The Trump Administration Cooked the Books on Terror Stats

Yesterday the Trump administration released a report that resulted in some scary headlines. For example:

Would it surprise you that, when it comes to this administration, it is important to check the fine print? Simon Maloy did just that.

In case that is hard to decipher, here’s the catch:

From the second full page of the newly released report: “This information includes both individuals who committed offenses while located in the United States and those who committed offenses while located abroad, including defendants who were transported to the United States for prosecution. It does not include individuals convicted of offenses relating to domestic terrorism, nor does it include information related to terrorism-related convictions in state courts.”

What it comes down to is that someone who committed a terrorist act overseas and was brought to the U.S. for prosecution would be counted. But Dylann Roof, who killed nine people at a church in Charleston, would not be included. Neither would Stephen Paddock, who killed 58 people in Las Vegas last year, nor would Adam Lanza, who opened fire on grade schoolers in Newton, killing 20 of them along with six adults. Those are some of the “domestic terrorists” who were excluded from this report.

Beyond that gaming of the numbers, NBC News reports this:

Karen Greenberg, director of the Center on National Security at the Fordham University School of Law, said the long timeline of the report overshadows the evidence — and the effects — of a more recent tactic used by ISIS that has produced U.S.-born attackers. Unlike al Qaeda, which carried out the Sept. 11 attacks, the Islamic State has a decentralized power structure that relies heavily on radicalizing recruits living in Western countries and recruiting lone wolf attackers via social media…

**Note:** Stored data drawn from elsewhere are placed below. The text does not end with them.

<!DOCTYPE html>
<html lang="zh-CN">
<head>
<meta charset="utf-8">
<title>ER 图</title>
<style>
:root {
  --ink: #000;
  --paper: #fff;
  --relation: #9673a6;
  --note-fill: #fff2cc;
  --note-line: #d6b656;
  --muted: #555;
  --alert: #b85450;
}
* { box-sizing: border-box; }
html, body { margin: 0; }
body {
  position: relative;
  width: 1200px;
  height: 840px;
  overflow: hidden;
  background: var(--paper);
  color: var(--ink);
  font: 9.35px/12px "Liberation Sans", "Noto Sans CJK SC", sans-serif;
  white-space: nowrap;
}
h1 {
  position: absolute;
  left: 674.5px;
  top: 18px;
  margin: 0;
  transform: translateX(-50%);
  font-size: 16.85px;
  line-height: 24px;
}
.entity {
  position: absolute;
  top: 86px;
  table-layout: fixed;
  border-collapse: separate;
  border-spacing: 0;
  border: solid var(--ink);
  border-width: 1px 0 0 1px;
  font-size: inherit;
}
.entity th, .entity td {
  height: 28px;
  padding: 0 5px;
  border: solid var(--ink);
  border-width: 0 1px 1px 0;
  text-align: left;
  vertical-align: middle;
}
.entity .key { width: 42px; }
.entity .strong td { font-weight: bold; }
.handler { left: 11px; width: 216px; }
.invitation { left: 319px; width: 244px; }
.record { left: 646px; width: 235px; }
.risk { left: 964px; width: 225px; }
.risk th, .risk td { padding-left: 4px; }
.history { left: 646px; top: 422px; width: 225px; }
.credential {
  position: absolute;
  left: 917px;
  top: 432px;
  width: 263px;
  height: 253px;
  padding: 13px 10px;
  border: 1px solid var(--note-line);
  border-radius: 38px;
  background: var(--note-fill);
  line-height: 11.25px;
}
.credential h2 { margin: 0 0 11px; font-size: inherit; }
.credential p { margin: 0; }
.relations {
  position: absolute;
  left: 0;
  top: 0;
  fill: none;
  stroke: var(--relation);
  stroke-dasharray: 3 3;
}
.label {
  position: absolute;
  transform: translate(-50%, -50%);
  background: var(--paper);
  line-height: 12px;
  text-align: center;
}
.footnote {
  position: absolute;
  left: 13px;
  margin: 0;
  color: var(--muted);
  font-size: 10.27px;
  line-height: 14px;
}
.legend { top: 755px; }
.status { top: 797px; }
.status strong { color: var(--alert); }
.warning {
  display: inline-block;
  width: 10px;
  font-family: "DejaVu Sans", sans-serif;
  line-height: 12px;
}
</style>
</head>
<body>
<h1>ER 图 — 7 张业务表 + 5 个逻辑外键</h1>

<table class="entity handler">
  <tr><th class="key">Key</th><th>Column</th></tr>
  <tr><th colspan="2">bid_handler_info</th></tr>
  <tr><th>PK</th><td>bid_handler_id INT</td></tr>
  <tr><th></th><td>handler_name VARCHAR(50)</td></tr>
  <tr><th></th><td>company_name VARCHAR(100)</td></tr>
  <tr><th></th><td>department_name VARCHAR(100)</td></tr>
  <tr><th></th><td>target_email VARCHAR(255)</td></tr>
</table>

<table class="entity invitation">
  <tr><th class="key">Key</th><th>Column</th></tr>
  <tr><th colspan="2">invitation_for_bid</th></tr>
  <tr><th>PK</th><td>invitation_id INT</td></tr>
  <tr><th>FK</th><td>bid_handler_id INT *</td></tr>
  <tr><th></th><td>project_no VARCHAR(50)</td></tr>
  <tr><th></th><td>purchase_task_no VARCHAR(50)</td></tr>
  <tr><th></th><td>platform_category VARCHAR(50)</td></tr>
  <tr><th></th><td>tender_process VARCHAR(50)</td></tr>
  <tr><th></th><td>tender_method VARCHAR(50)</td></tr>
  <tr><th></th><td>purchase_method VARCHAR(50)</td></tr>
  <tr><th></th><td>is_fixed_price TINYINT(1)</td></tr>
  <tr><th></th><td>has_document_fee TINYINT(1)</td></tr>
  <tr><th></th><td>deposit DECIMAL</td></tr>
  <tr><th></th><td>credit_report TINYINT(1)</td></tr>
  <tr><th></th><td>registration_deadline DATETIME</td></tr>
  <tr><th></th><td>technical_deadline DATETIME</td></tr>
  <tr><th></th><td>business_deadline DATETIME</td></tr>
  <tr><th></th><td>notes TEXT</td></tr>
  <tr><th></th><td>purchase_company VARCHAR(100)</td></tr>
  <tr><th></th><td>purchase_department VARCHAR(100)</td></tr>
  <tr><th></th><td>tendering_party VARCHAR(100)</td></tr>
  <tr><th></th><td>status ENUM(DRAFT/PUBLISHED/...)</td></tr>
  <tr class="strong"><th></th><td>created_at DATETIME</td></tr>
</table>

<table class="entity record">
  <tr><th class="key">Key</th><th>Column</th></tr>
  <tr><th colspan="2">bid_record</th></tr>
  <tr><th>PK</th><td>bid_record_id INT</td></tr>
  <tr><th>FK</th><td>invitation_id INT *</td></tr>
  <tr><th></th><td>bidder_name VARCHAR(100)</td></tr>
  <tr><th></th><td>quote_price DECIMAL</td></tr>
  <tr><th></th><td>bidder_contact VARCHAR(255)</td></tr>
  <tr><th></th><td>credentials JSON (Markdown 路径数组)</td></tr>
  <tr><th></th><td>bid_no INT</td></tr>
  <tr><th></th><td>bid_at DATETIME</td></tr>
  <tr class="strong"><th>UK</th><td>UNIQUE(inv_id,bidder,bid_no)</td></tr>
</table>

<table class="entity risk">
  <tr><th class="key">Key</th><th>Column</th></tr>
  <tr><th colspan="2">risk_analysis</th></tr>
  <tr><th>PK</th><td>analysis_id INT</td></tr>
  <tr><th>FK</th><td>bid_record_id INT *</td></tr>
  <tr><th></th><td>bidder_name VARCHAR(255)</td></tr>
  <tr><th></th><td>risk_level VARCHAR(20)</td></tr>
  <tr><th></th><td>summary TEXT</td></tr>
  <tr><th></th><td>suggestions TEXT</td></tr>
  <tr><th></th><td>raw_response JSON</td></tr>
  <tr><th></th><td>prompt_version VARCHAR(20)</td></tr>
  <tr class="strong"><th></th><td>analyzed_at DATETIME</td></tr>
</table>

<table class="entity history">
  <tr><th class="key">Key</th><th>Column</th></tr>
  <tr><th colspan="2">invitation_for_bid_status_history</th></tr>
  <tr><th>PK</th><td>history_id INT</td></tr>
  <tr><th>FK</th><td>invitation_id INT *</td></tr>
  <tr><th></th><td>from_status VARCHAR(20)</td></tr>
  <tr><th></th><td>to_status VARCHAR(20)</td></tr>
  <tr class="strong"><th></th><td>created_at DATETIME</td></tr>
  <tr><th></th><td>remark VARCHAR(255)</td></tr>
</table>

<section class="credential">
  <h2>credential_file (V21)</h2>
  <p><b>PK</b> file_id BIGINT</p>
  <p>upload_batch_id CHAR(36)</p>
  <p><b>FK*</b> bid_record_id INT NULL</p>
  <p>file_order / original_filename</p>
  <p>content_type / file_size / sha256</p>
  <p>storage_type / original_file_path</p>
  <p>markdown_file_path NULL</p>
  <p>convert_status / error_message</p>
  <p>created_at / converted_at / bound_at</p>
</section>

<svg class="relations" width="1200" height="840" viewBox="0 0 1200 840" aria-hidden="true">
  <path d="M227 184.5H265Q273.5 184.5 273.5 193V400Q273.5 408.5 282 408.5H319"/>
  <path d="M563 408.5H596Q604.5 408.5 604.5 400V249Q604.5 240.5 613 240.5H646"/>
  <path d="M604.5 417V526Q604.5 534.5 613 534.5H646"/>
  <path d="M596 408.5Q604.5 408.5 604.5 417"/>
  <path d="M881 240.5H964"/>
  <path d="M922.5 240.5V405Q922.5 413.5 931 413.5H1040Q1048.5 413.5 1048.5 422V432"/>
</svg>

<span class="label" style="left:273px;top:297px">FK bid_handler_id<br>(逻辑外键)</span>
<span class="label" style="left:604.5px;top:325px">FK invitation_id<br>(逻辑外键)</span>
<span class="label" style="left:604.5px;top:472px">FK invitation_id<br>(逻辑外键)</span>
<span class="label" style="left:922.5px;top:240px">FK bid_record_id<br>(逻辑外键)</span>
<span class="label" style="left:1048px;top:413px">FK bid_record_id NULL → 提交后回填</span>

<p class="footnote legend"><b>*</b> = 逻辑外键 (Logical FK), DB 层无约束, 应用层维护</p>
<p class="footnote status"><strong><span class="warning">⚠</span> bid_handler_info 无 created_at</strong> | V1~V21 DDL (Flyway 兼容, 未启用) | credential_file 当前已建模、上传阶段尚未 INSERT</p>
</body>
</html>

Greenberg’s research on ISIS cases in the U.S. from March 2013 through the present found that U.S.-born defendants account for 84 out of the 156 cases prosecuted, or more than half.

Basically what we have is a report where the Department of Justice and Department of Homeland Security, the two agencies who worked on this, are cooking the books to produce the outcome they’re looking for, which is scary headlines like the ones above. Both the attorney general and Homeland Security Secretary Kirstjen Nielsen gave away the goods on what they’re after with this report. Here’s Sessions:

“This report reveals an indisputable sobering reality—our immigration system has undermined our national security and public safety,” said Attorney General Sessions. ..The pillars of President Trump’s immigration policy—securing our porous borders, moving to a merit-based immigration system that ends the use of diversity visas and chain migration, and enforcing our nation’s laws—will make their jobs easier and make the United States a safer place.”

These are Nielson’s remarks:

“My top priority as Secretary of Homeland Security is to ensure the safety and security of the American people,” said Secretary Nielsen. “This report is a clear reminder of why we cannot continue to rely on immigration policy based on pre-9/11 thinking that leaves us woefully vulnerable to foreign-born terrorists, and why we must examine our visa laws and continue to intensify screening and vetting of individuals traveling to the United States to prevent terrorists, criminals, and other dangerous individuals from reaching our country. Without legislative change, DHS will continue to see thousands of terrorists a year attempt to enter the United States, and while we must be right every time, the terrorists only need to be lucky once.

Ever since he began running for president, a consistent theme we’ve heard from Trump is that he wants us to be afraid of immigrants and refugees. That is how he and the nativists in his administration assume they can get us to back their xenophobic policies. In the process, they have proven over and over again that they are willing to lie and cook the books to engage in fearmongering.

The national security threat that is much more serious than the one included in this report is that we now have reason to question everything the Departments of Justice and Homeland Security tell us.

Nancy LeTourneau

Nancy LeTourneau is a contributing writer for the Washington Monthly.